• Aim of the exercise
The answer must be every line of the records below that holds the word "look".

• Information supplied
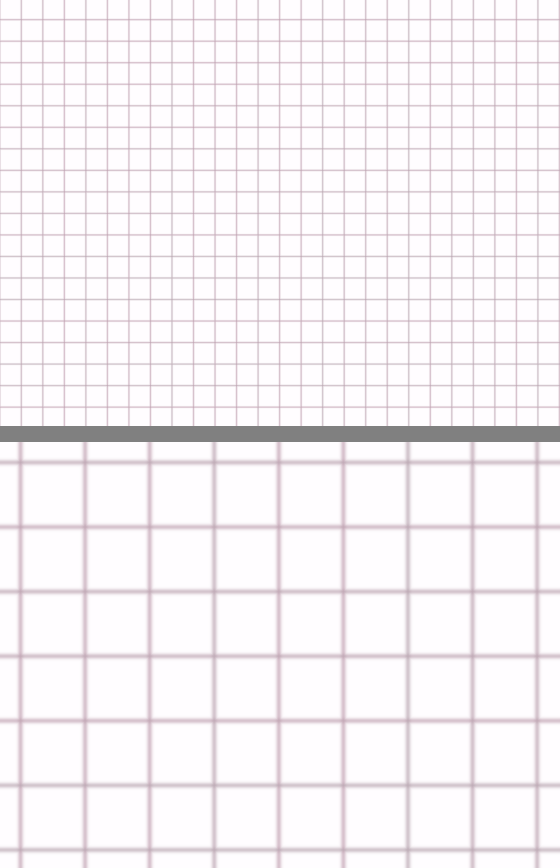
Top: the whole. Bottom: its middle third, enlarged.
This pattern is drawn by a Shadertoy shader. Its source:

```glsl
vec2 hashGradient(vec2 cell) {
    float angle = 6.2832 * fract(sin(dot(cell, vec2(127.1, 311.7))) * 43758.5);
    return vec2(cos(angle), sin(angle));
}

float gradientNoise(vec2 p) {
    vec2 cell = floor(p), f = fract(p);
    vec2 u = f * f * f * (f * (f * 6.0 - 15.0) + 10.0);
    float a = dot(hashGradient(cell), f);
    float b = dot(hashGradient(cell + vec2(1, 0)), f - vec2(1, 0));
    float c = dot(hashGradient(cell + vec2(0, 1)), f - vec2(0, 1));
    float d = dot(hashGradient(cell + vec2(1, 1)), f - vec2(1, 1));
    return mix(mix(a, b, u.x), mix(c, d, u.x), u.y);
}

// Soft stroke; it fades as it widens on coarse canvases, keeping its weight
float strokeProfile(float dist) {
    float spread = max(0.0015, 0.58 / iResolution.y);
    return 0.0015 / spread * exp(-0.5 * dist * dist / (spread * spread));
}

// Light passed by one ruled line, tinted from pink to mauve line by line
vec3 ruledLine(float dist, float index, float seed) {
    float tint = smoothstep(-0.3, 0.3, gradientNoise(vec2(index * 1.37 + seed, seed + 0.5)));
    vec3 absorbed = mix(vec3(0.155, 0.235, 0.195), vec3(0.175, 0.22, 0.195), tint);
    return 1.0 - absorbed * strokeProfile(dist);
}

void mainImage(out vec4 fragColor, in vec2 fragCoord) {
    vec2 p = fragCoord / iResolution.y;

    // Square grid: nearest line on each axis and the distance to it
    float pitch = 0.05053;
    vec2 q = (p - vec2(0.0500, 0.0443)) / pitch;
    vec2 index = floor(q + 0.5);
    vec2 dist = abs(q - index) * pitch;

    // Ink builds up only partly where rules cross
    vec3 vertical = ruledLine(dist.x, index.x, 3.0);
    vec3 horizontal = ruledLine(dist.y, index.y, 11.0);
    vec3 rules = mix(vertical * horizontal, min(vertical, horizontal), 0.5);
    fragColor = vec4(vec3(1.0, 0.994, 1.0) * rules, 1.0);
}
```
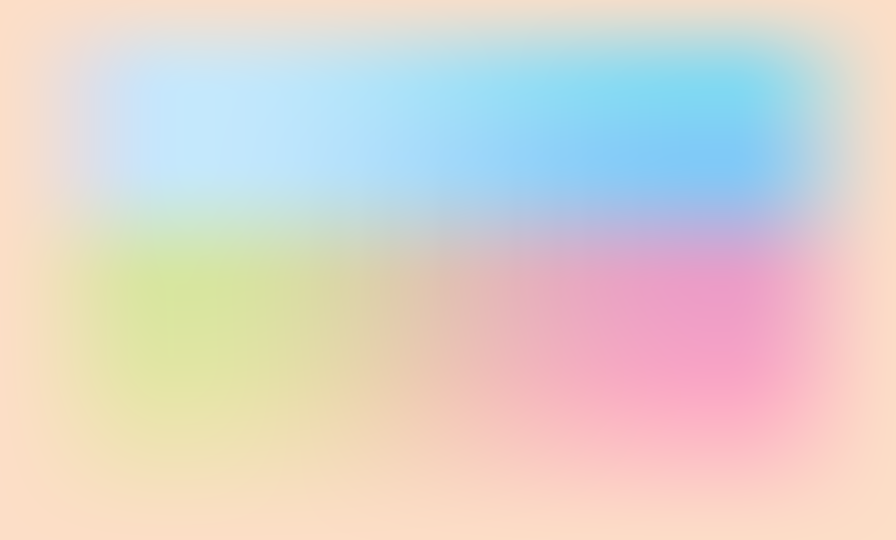
This background is drawn by a Shadertoy shader. Its source:

```glsl
#define TOP_FADE 0.18
#define BOTTOM_FADE 0.34
#define SIDE_FADE 0.19
#define FADE_OVERLAP 0.04
#define HORIZON_LOW 0.46
#define HORIZON_HIGH 0.71
#define STREAK_COUNT 85.0
#define STREAK_STRENGTH 0.010

const vec3 PEACH       = vec3(0.99, 0.87, 0.78);
const vec3 LAVENDER    = vec3(0.80, 0.87, 0.99);
const vec3 PALE_BLUE   = vec3(0.77, 0.91, 0.99);
const vec3 AZURE       = vec3(0.50, 0.79, 0.97);
const vec3 CYAN        = vec3(0.50, 0.85, 0.95);
const vec3 LIME        = vec3(0.84, 0.90, 0.62);
const vec3 PALE_LIME   = vec3(0.90, 0.90, 0.65);
const vec3 ORCHID      = vec3(0.92, 0.61, 0.78);
const vec3 ROSE        = vec3(0.99, 0.65, 0.77);

float hash(float n) {
    return fract(sin(n * 127.1) * 43758.5453);
}

// Smooth one-dimensional value noise
float noise(float x) {
    float cell = floor(x);
    return mix(hash(cell), hash(cell + 1.0), smoothstep(0.0, 1.0, x - cell));
}

// Cool band: lavender and pale blue on the left, azure and cyan on the right
vec3 skyColor(vec2 uv, float across) {
    vec3 left = mix(LAVENDER, PALE_BLUE, smoothstep(0.05, 0.22, uv.x));
    vec3 right = mix(AZURE, CYAN, smoothstep(0.70, 0.85, uv.y));
    return mix(left, right, across);
}

// Warm band: lime on the left, pink on the right, both paler below
vec3 groundColor(vec2 uv, float across) {
    float height = smoothstep(0.20, 0.52, uv.y);
    return mix(mix(PALE_LIME, LIME, height), mix(ROSE, ORCHID, height), across);
}

// Soft frame: 0 at the canvas border, 1 inside
float frameMask(vec2 uv) {
    vec2 sides = smoothstep(vec2(-0.02), vec2(SIDE_FADE), vec2(uv.x, 1.0 - uv.x));
    float top = smoothstep(-FADE_OVERLAP, TOP_FADE, 1.0 - uv.y);
    float bottom = smoothstep(-FADE_OVERLAP, BOTTOM_FADE, uv.y);
    return sides.x * sides.y * top * bottom;
}

void mainImage(out vec4 fragColor, in vec2 fragCoord) {
    vec2 uv = fragCoord / iResolution.xy;
    float across = smoothstep(0.2, 0.8, uv.x);

    // Two colour bands melting into each other
    float horizon = smoothstep(HORIZON_LOW, HORIZON_HIGH, uv.y);
    vec3 color = mix(groundColor(uv, across), skyColor(uv, across), horizon);

    // Faint upright streaks around the centre
    vec2 fromCentre = (uv - vec2(0.5, 0.57)) / vec2(0.18, 0.14);
    float streak = noise(uv.x * STREAK_COUNT) - 0.5;
    color += STREAK_STRENGTH * streak * exp(-dot(fromCentre, fromCentre));

    fragColor = vec4(mix(PEACH, color, frameMask(uv)), 1.0);
}
```
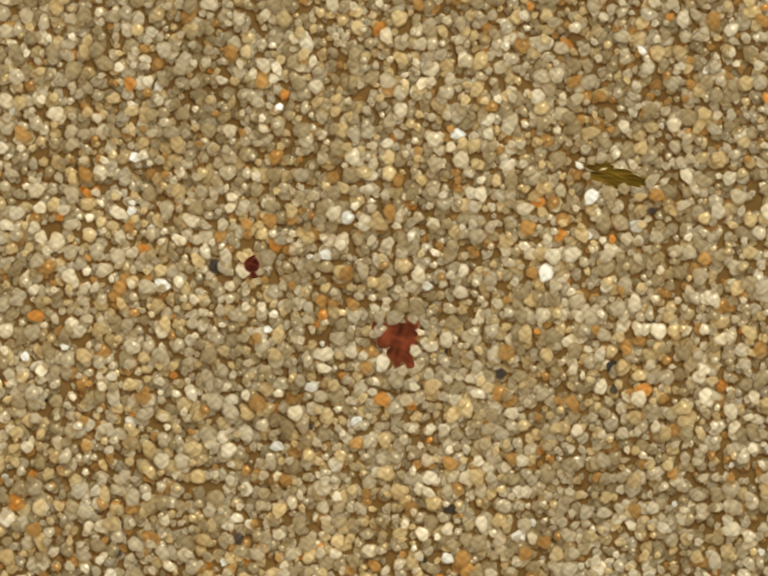
This texture is drawn by a Shadertoy shader. Its source:

```glsl
// Coarse beach sand: translucent beige, honey and cream grains with a few flakes.
// Jittered cellular layers of wobbly ellipses are painted from back to front,
// each grain casting a warm, soft shadow on those below it.

vec3 hash3(vec2 p) {
    vec3 q = fract(p.xyx * vec3(.1031, .1030, .0973));
    q += dot(q, q.yxz + 33.33);
    return fract((q.xxy + q.yzz) * q.zyx);
}

mat2 rotate(float a) {
    return mat2(cos(a), -sin(a), sin(a), cos(a));
}

// Layered sines for mottling and slow changes of tone
float ripple(vec2 p) {
    return (sin(p.x + 1.7 * sin(p.y * .8)) + sin(p.y * 1.3 + 1.9 * sin(p.x * .7))) * .5;
}

// Relative radius of a lumpy ellipse, measured from its centre
float lumpyRadius(vec2 d, float seed, float stretch) {
    vec2 q = rotate(seed * 6.28) * d * vec2(stretch, 1. / stretch);
    float a = atan(q.y, q.x);
    return length(q) / (1. + .07 * sin(3. * a + seed * 40.) + .04 * sin(5. * a + seed * 71.));
}

// Mineral colours, chosen by a random number
vec3 grainColour(float h) {
    vec3 c = vec3(.73, .66, .51);              // pale quartz
    if (h > .32) c = vec3(.62, .54, .38);      // grey quartz
    if (h > .54) c = vec3(.87, .80, .64);      // cream
    if (h > .72) c = vec3(.79, .68, .46);      // honey
    if (h > .92) c = vec3(.68, .50, .26);      // ochre
    if (h > .982) c = vec3(.80, .52, .22);     // orange
    if (h > .990) c = vec3(.94, .92, .83);     // white shell
    if (h > .9975) c = vec3(.24, .22, .19);    // dark stone
    return c;
}

// Paint one layer of grains over the colour beneath
vec3 paintGrains(vec3 col, vec2 p, float scale, float layer, float tone) {
    vec2 g = p * scale + layer * 17.3;
    vec2 cell = floor(g);
    float blur = max(.13, scale / iResolution.y);
    for (int y = -1; y <= 1; y++)
    for (int x = -1; x <= 1; x++) {
        vec2 id = cell + vec2(x, y);
        vec3 place = hash3(id + layer * 31.7);
        vec3 look = hash3(id + layer * 53.1 + 200.);
        if (look.z > .86) continue;
        float size = mix(.24, .56, place.z * place.z * .6 + place.z * .4);
        float stretch = mix(.78, 1.25, look.z);
        vec2 d = g - id - .5 - (place.xy - .5) * .75;

        // Soft shadow below and to the left
        float shadowEdge = lumpyRadius(d + vec2(.05, .10), look.y, stretch) - size;
        float shade = 1. - smoothstep(-.16, .22, shadowEdge);
        col *= mix(vec3(1), vec3(.67, .58, .43), shade * .52);

        // Translucent body, lit from above, with a faint rim and cloudy inside
        float r = lumpyRadius(d, look.y, stretch);
        float body = 1. - smoothstep(-blur, blur * .7, r - size);
        float light = 1.03 + .10 * dot(d / size, vec2(.35, .9));
        light -= .10 * smoothstep(.5, 1.1, r / size);
        light += .08 * ripple(d * 10. + place.xy * 30.) + .14 * (place.x - .5);
        vec3 c = grainColour(look.x) * light * tone;

        // Small glint on some grains
        vec2 glint = d - size * vec2(.2, .4) * (place.yx + .3);
        c += vec3(.27, .26, .22) * step(.74, place.y) * exp(-dot(glint, glint) * 90.);
        col = mix(col, c, body * mix(.74, .96, look.y));
    }
    return col;
}

// Ragged organic flake with blotchy colour
vec3 paintFlake(vec3 col, vec2 p, vec2 centre, vec2 size, float angle, vec3 tint) {
    vec2 q = rotate(angle) * (p - centre) / size;
    float a = atan(q.y, q.x);
    float edge = length(q) - 1. - .2 * sin(a * 3. + 1.) - .12 * sin(a * 7.);
    edge += .15 * ripple(q * 8. + 3.);
    float blotch = 1. + .22 * ripple(q * 4.5 + centre * 20.) + .12 * ripple(q * 11.);
    return mix(col, tint * blotch, 1. - smoothstep(-.12, .1, edge));
}

void mainImage(out vec4 fragColor, in vec2 fragCoord) {
    vec2 p = fragCoord / iResolution.y;
    vec3 col = vec3(.47, .35, .18);

    // Grain bed, growing lighter towards the surface
    for (int i = 0; i < 5; i++) {
        float layer = float(i);
        float bare = 0.;
        if (i == 4) {
            col = paintFlake(col, p, vec2(.69, .41), vec2(.036, .042), .5, vec3(.43, .21, .12));
            col = paintFlake(col, p, vec2(1.07, .695), vec2(.058, .017), -.25, vec3(.38, .29, .09));
            col = paintFlake(col, p, vec2(.437, .54), vec2(.023, .018), .3, vec3(.32, .14, .09));
            // Flake centres stay clear of the top grains
            bare = 1. - smoothstep(.022, .030, length(p - vec2(.685, .405)));
            bare = max(bare, 1. - smoothstep(.7, 1., length((p - vec2(1.07, .695)) / vec2(.05, .014))));
            bare = max(bare, 1. - smoothstep(.010, .016, length(p - vec2(.437, .54))));
        }
        vec3 above = paintGrains(col, p, 44. - layer * 1.9, layer, .86 + layer * .04);
        col = mix(above, col, bare);
    }

    // Slow drift of brightness, and smaller damp, honey-stained hollows
    float drift = ripple(p * 7. + 2.);
    float hollow = ripple(rotate(.6) * p * 23. + 2. * drift);
    hollow += .7 * ripple(rotate(2.1) * p * 51. + hollow);
    col *= 1. + .03 * drift + .055 * hollow * vec3(.8, 1., 1.4);
    fragColor = vec4(clamp(col, 0., 1.), 1.);
}
```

• Task output
        vec3 look = hash3(id + layer * 53.1 + 200.);
        if (look.z > .86) continue;
        float stretch = mix(.78, 1.25, look.z);
        float shadowEdge = lumpyRadius(d + vec2(.05, .10), look.y, stretch) - size;
        float r = lumpyRadius(d, look.y, stretch);
        vec3 c = grainColour(look.x) * light * tone;
        col = mix(col, c, body * mix(.74, .96, look.y));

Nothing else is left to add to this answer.